05/08/13 Music & Concerts
A longstanding Tampa series of music from India may have its finale this weekend with a performance by vocalist Sikkil Gurucharan. Organizers of Swaralaya, which has presented three or four concerts of South Indian classical music a year since 2001, are uncertain if they can continue because of declining attendance and financial support.
"We are going to decide after this concert if we can keep giving concerts," said Raghupathy Sarma, who has been involved with the series since its beginning. "Our attendance has fallen to about 50 people per concert, and if we don't get more support, we will simply close."...
ST. PETERSBURG — Right from the beginning, John & Jen gets its principal point across, as 6-year-old Jen sings Welcome to the World to her newborn brother, John.
"The people you love the most are also the ones who make you cry," she croons, leaning into his crib. "I'm not sure why."
The bond between siblings is at the heart of John & Jen, now playing at Freefall Theatre, and through that prism, this intimate, two-actor musical by Andrew Lippa (music, book) and Tom Greenwald (lyrics, book) is an emotionally riveting portrait of American family life during a time of wrenching change....

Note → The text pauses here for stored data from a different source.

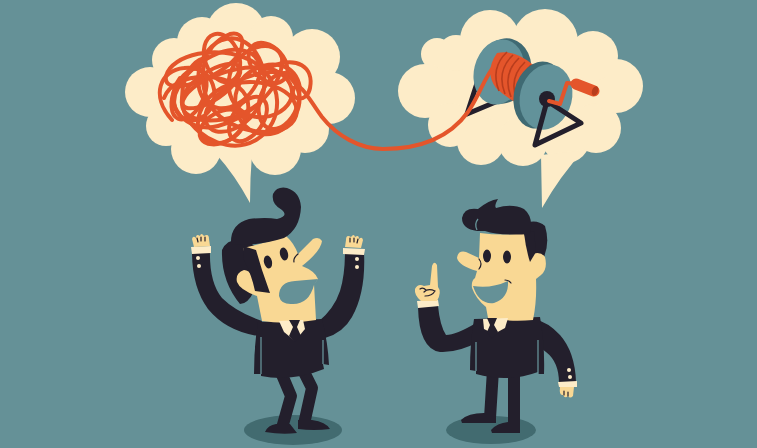
<!DOCTYPE html>
<html lang="en">
<head>
<meta charset="utf-8">
<title>Untangling an idea</title>
<style>
:root{--teal:#659197;--shade:#426b70;--cream:#fdecc8;--skin:#f9d894;--ink:#231f2c;--rope:#e4552b;--rope-dark:#b83d1d;--metal:#62929a;--metal-dark:#3f6a73}
html,body{margin:0;height:100%;overflow:hidden;background:var(--teal)}
svg{display:block;width:757px;height:448px}
.cream{fill:var(--cream)}
.skin{fill:var(--skin)}
.ink{fill:var(--ink)}
.teal{fill:var(--teal)}
.shade{fill:var(--shade)}
.metal{fill:var(--metal)}
.metal-dark{fill:var(--metal-dark)}
.rope{fill:none;stroke:var(--rope);stroke-width:4;stroke-linecap:round;stroke-linejoin:round}
.frame{fill:none;stroke:var(--ink);stroke-width:5;stroke-linejoin:round;stroke-linecap:round}
.leg{fill:none;stroke:var(--ink);stroke-width:12;stroke-linejoin:round}
.crease{fill:none;stroke:var(--ink);stroke-width:1.2;stroke-linecap:round}
.seam{fill:none;stroke:var(--teal);stroke-width:1.3}
</style>
</head>
<body>
<svg viewBox="0 0 757 448" role="img" aria-label="A panicking man thinks of a tangled cord; a calm man winds the same cord onto a reel">
<rect class="teal" width="757" height="448"/>

<g id="tangled-thought" class="cream">
  <ellipse cx="238" cy="92" rx="90" ry="62"/>
  <circle cx="236" cy="33" r="30"/>
  <circle cx="202" cy="42" r="25"/>
  <circle cx="174" cy="60" r="22"/>
  <circle cx="150" cy="92" r="25"/>
  <circle cx="166" cy="126" r="20"/>
  <circle cx="196" cy="149" r="25"/>
  <circle cx="236" cy="142" r="22"/>
  <circle cx="275" cy="149" r="26"/>
  <circle cx="305" cy="129" r="24"/>
  <circle cx="329" cy="98" r="26"/>
  <circle cx="312" cy="57" r="28"/>
  <circle cx="271" cy="38" r="22"/>
  <path d="M216 154Q235 175 250 203Q250 178 252 154Z"/>
</g>

<g id="clear-thought" class="cream">
  <ellipse cx="520" cy="90" rx="98" ry="58"/>
  <circle cx="490" cy="40" r="30"/>
  <circle cx="456" cy="53" r="18"/>
  <circle cx="437" cy="54" r="16"/>
  <circle cx="425" cy="91" r="27"/>
  <circle cx="450" cy="125" r="22"/>
  <circle cx="481" cy="141" r="24"/>
  <circle cx="523" cy="141" r="25"/>
  <circle cx="566" cy="139" r="24"/>
  <circle cx="596" cy="128" r="25"/>
  <circle cx="616" cy="86" r="27"/>
  <circle cx="593" cy="56" r="25"/>
  <circle cx="545" cy="42" r="33"/>
  <path d="M541 155L542 208Q560 176 584 150Z"/>
</g>

<g id="tangle" class="rope">
  <path d="M172 120C150 96 160 70 184 68C214 64 224 100 204 116C184 130 166 108 178 88C192 62 230 40 252 54C274 70 246 112 218 108C190 104 192 52 222 40C250 30 272 66 262 98C252 130 212 142 206 122C198 96 262 60 288 76C314 96 292 138 262 134C232 130 226 88 250 72C272 58 296 64 300 88"/>
  <path d="M164 98C174 70 232 70 246 96C256 118 232 150 210 142C186 132 200 92 232 84C268 76 302 94 296 116C288 142 230 134 212 108C196 84 200 46 230 34C246 30 246 50 232 62C208 84 162 96 166 76C172 54 218 44 250 60C284 78 286 122 256 140C232 154 200 140 186 116C176 96 186 60 206 58"/>
  <path d="M180 78C160 106 188 134 218 126C254 116 284 84 282 58C276 36 238 46 230 74C222 104 250 126 276 114C304 100 292 72 266 68C234 64 186 82 182 104C182 126 232 126 258 104"/>
  <ellipse cx="189" cy="94" rx="15" ry="27" transform="rotate(24 189 94)"/>
  <ellipse cx="222" cy="58" rx="17" ry="25" transform="rotate(-20 222 58)"/>
  <ellipse cx="268" cy="63" rx="16" ry="23" transform="rotate(-42 268 63)"/>
  <ellipse cx="279" cy="101" rx="19" ry="29" transform="rotate(20 279 101)"/>
  <ellipse cx="222" cy="127" rx="24" ry="15" transform="rotate(-28 222 127)"/>
  <ellipse cx="248" cy="119" rx="15" ry="25" transform="rotate(35 248 119)"/>
  <ellipse cx="211" cy="86" rx="34" ry="14" transform="rotate(-34 211 86)"/>
</g>

<g id="reel">
  <path class="frame" d="M479 77L467 114L498 101Z"/>
  <ellipse class="metal-dark" cx="504" cy="71" rx="27" ry="33" transform="rotate(14 504 71)"/>
  <ellipse class="metal" cx="499" cy="72" rx="25" ry="33" transform="rotate(14 499 72)"/>
  <path d="M497 53Q514 49 532 64L546 75L530 108Q512 103 496 88Q484 72 497 53Z" fill="var(--rope)"/>
  <g fill="none" stroke="var(--rope-dark)" stroke-width="1.6">
    <path id="winding" d="M507 52Q490 68 499 91"/>
    <use href="#winding" x="6" y="3"/>
    <use href="#winding" x="12" y="6"/>
    <use href="#winding" x="18" y="10"/>
    <use href="#winding" x="24" y="13"/>
  </g>
  <ellipse class="metal-dark" cx="539" cy="95" rx="25" ry="34" transform="rotate(14 539 95)"/>
  <ellipse class="metal" cx="546" cy="97" rx="26" ry="33" transform="rotate(14 546 97)"/>
  <path class="frame" d="M547 101L535 145L581 123Z"/>
  <circle class="ink" cx="547" cy="99" r="8"/>
  <path class="rope" stroke-width="5" d="M549 101L560 104L567 83L577 84"/>
  <path d="M576 84L594 91" fill="none" stroke="var(--rope)" stroke-width="11" stroke-linecap="round"/>
  <ellipse cx="595" cy="91" rx="3" ry="5" fill="var(--rope-dark)" transform="rotate(20 595 91)"/>
</g>
<path id="cord" class="rope" d="M268 68C298 54 314 68 310 88C307 104 288 100 294 88C300 80 310 101 322 117C337 136 360 149 383 149C420 149 449 138 468 112C480 94 484 78 495 65"/>

<g id="panicking-man">
  <ellipse class="shade" cx="293" cy="430" rx="49" ry="15"/>
  <path class="leg" d="M280 370L291 396L282 428M303 370L312 388L304 424"/>
  <path class="ink" d="M265 432Q268 425 276 424H290L297 433Q282 435 265 432ZM298 420H312Q326 422 330 429Q314 431 298 429Z"/>
  <path class="ink" d="M192 252L210 250Q209 282 222 298Q236 312 262 321L258 336Q226 331 208 309Q192 287 192 252Z"/>
  <path class="ink" d="M345 251L364 252Q366 292 352 317Q343 333 325 338L318 322Q334 309 340 291Q345 275 345 251Z"/>
  <path class="cream" d="M191 247L211 246V253L192 254ZM343 248L365 249L364 255L343 254Z"/>
  <g id="raised-hand">
    <path class="skin" d="M194 247L192 239Q193 235 196 238Q196 233 200 236Q201 232 204 236Q209 233 209 239L210 246Z"/>
    <path class="crease" d="M197 238L198 242M201 237V241M205 237V241"/>
  </g>
  <use href="#raised-hand" transform="translate(556 -1) scale(-1 1) translate(1 2)"/>
  <g class="cream"><circle cx="198" cy="258" r="2"/><circle cx="199" cy="266" r="2"/><circle cx="357" cy="259" r="2"/><circle cx="357" cy="267" r="2"/></g>
  <path class="ink" d="M258 322L322 319Q328 343 329 365L323 364L324 369Q292 382 261 376V374H254Q254 346 258 322Z"/>
  <path class="seam" d="M261 337V374M323 340V364"/>
  <path class="ink" d="M222 250Q228 236 248 241L262 252L268 294L254 291Q248 304 240 304Q221 281 222 250Z"/>
  <path class="skin" d="M243 248Q266 243 286 236Q294 243 298 254L313 239Q319 236 322 241Q321 251 302 266Q315 271 318 279L314 284L316 320Q287 325 262 321L257 296Q240 290 237 282Q235 273 244 270Q249 270 252 276Z"/>
  <path class="ink" d="M243 246L256 250L262 270L270 293L255 291Q252 276 244 260Z"/>
  <path class="ink" d="M231 244Q230 224 249 219Q266 217 277 219Q289 216 282 210Q271 204 273 194Q277 186 287 188Q300 192 301 207Q300 229 284 238Q255 247 231 244Z"/>
  <ellipse class="ink" cx="268" cy="262" rx="4" ry="6.5" transform="rotate(-14 268 262)"/>
  <ellipse class="ink" cx="284" cy="254" rx="4" ry="6.5" transform="rotate(-14 284 254)"/>
  <path class="teal" d="M279 296Q279 282 295 281Q306 280 318 279L314 285Q309 304 293 304Q281 305 279 296Z"/>
  <path class="crease" d="M298 254Q293 258 294 262"/>
  <path class="cream" d="M279 321L303 320L305 329L295 341L284 332Z"/>
  <path class="ink" d="M289 320H300L297 327L301 336L295 342L289 336L293 327Z"/>
</g>

<g id="calm-man">
  <ellipse class="shade" cx="491" cy="430" rx="45" ry="14"/>
  <path class="leg" d="M493 370L490 418M514 370L514 428"/>
  <path class="ink" d="M461 420Q468 413 484 413H496V423H462ZM491 430Q497 423 508 422H520V433H492Z"/>
  <path class="ink" d="M418 307L438 306Q440 326 446 335Q456 335 476 323L480 341Q458 353 440 352Q419 349 418 307Z"/>
  <path class="ink" d="M534 319Q548 322 560 335Q575 352 576 382L559 383Q559 362 546 352Q537 345 532 342Z"/>
  <path class="cream" d="M417 301L438 300L439 306L418 308ZM558 382L577 381V387H559Z"/>
  <path class="skin" d="M421 301Q414 295 415 289Q418 283 424 286L430 285L432 266Q434 260 437 265L438 287Q442 292 437 301Z"/>
  <path class="crease" d="M420 289Q423 287 426 290M425 296Q432 296 435 291Q428 288 424 292"/>
  <path class="skin" d="M560 387H574L573 396Q570 399 568 396Q565 399 563 395Q559 396 560 387Z"/>
  <path class="crease" d="M564 395V391M568 396V392"/>
  <g class="cream"><circle cx="569" cy="370" r="2"/><circle cx="570" cy="377" r="2"/></g>
  <path class="ink" d="M474 319L540 317Q545 345 544 374H538V372Q508 383 476 374V371L470 370Q470 343 474 319Z"/>
  <path class="seam" d="M476 342V371M538 340V374"/>
  <path class="ink" d="M519 226Q535 217 545 226Q550 242 544 257L528 263Z"/>
  <path class="skin" d="M480 233Q504 236 524 233L530 255Q540 250 545 257Q548 269 541 275L536 279Q537 301 533 320Q510 322 488 318L486 307Q476 299 472 288Q471 281 475 278L477 271Q459 266 457 258Q458 250 466 252L479 258Z"/>
  <path class="ink" d="M524 233L534 231L536 252L530 262Q526 250 524 233Z"/>
  <path class="ink" d="M477 231Q462 229 462 218Q464 207 478 209Q489 200 498 199Q494 206 496 208Q512 203 524 209Q534 217 530 234Q500 236 485 231L477 231Z"/>
  <path class="seam" d="M477 230Q474 224 478 219"/>
  <ellipse class="ink" cx="487" cy="256" rx="4" ry="6.5"/>
  <ellipse class="ink" cx="507" cy="257" rx="4" ry="6.5"/>
  <path class="teal" d="M473 286Q491 289 508 281Q509 298 494 303Q479 305 473 286Z"/>
  <path class="crease" d="M505 280Q509 280 511 283M479 259Q483 264 479 269"/>
  <path class="cream" d="M483 319L508 318L505 328L494 334L484 329Z"/>
  <path class="ink" d="M487 318H497L494 325L498 332L492 339L487 332L490 325Z"/>
</g>
</svg>
</body>
</html>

I went back and read Disgraced, the play by Ayad Akhtar that won this year's Pulitzer Prize for drama, for the third or fourth time recently, and I was gratified to realize how engrossing and smart it still felt to me. The first few times I read Akhtar's play it was as a member of the five-person jury that considered all of the plays submitted from 2012 and selected three finalists to be sent to the Pulitzer board, which chose the winner that was announced in April....
05/02/13 Music & Concerts
Jeff Multer will be playing Sibelius in Havana this month.
Multer, concertmaster of the Florida Orchestra, is going to Cuba on Tuesday as part of the orchestra's ongoing cultural exchange with musical institutions on the island. On May 12, he will be featured as the soloist in Sibelius' Violin Concerto in a concert by the National Symphony Orchestra of Cuba at the Teatro Nacional de Cuba....
TAMPA — There are real live actors in War Horse — quite a lot, in fact, to play the 32 people listed in the cast — and I must offer my apologies, because I don't think I could name one of them.
But I'll never forget the star, Joey, the incredible (slightly larger than) life-size horse puppet that makes the play such an unprecedented spectacle, one in which the people are distinctly second-billed to their ersatz equine colleagues. The opening show Tuesday drew a near-sellout crowd of 2,418 to Morsani Hall of the Straz Center for the Performing Arts....
Lena Horne was a movie star, one of the most glamorous women in the world and a stylish singer. She was also important as a civil rights pioneer.
In Panama Hattie, the 1942 movie of Cole Porter's Broadway score, Horne sang Just One of Those Things and was probably the first African-American to be depicted in a Hollywood movie as a real person and not just a servant or a spear-wielding native in the Tarzan movies. As jazz critic Will Friedwald writes, "Lena Horne was the Jackie Robinson of show business."...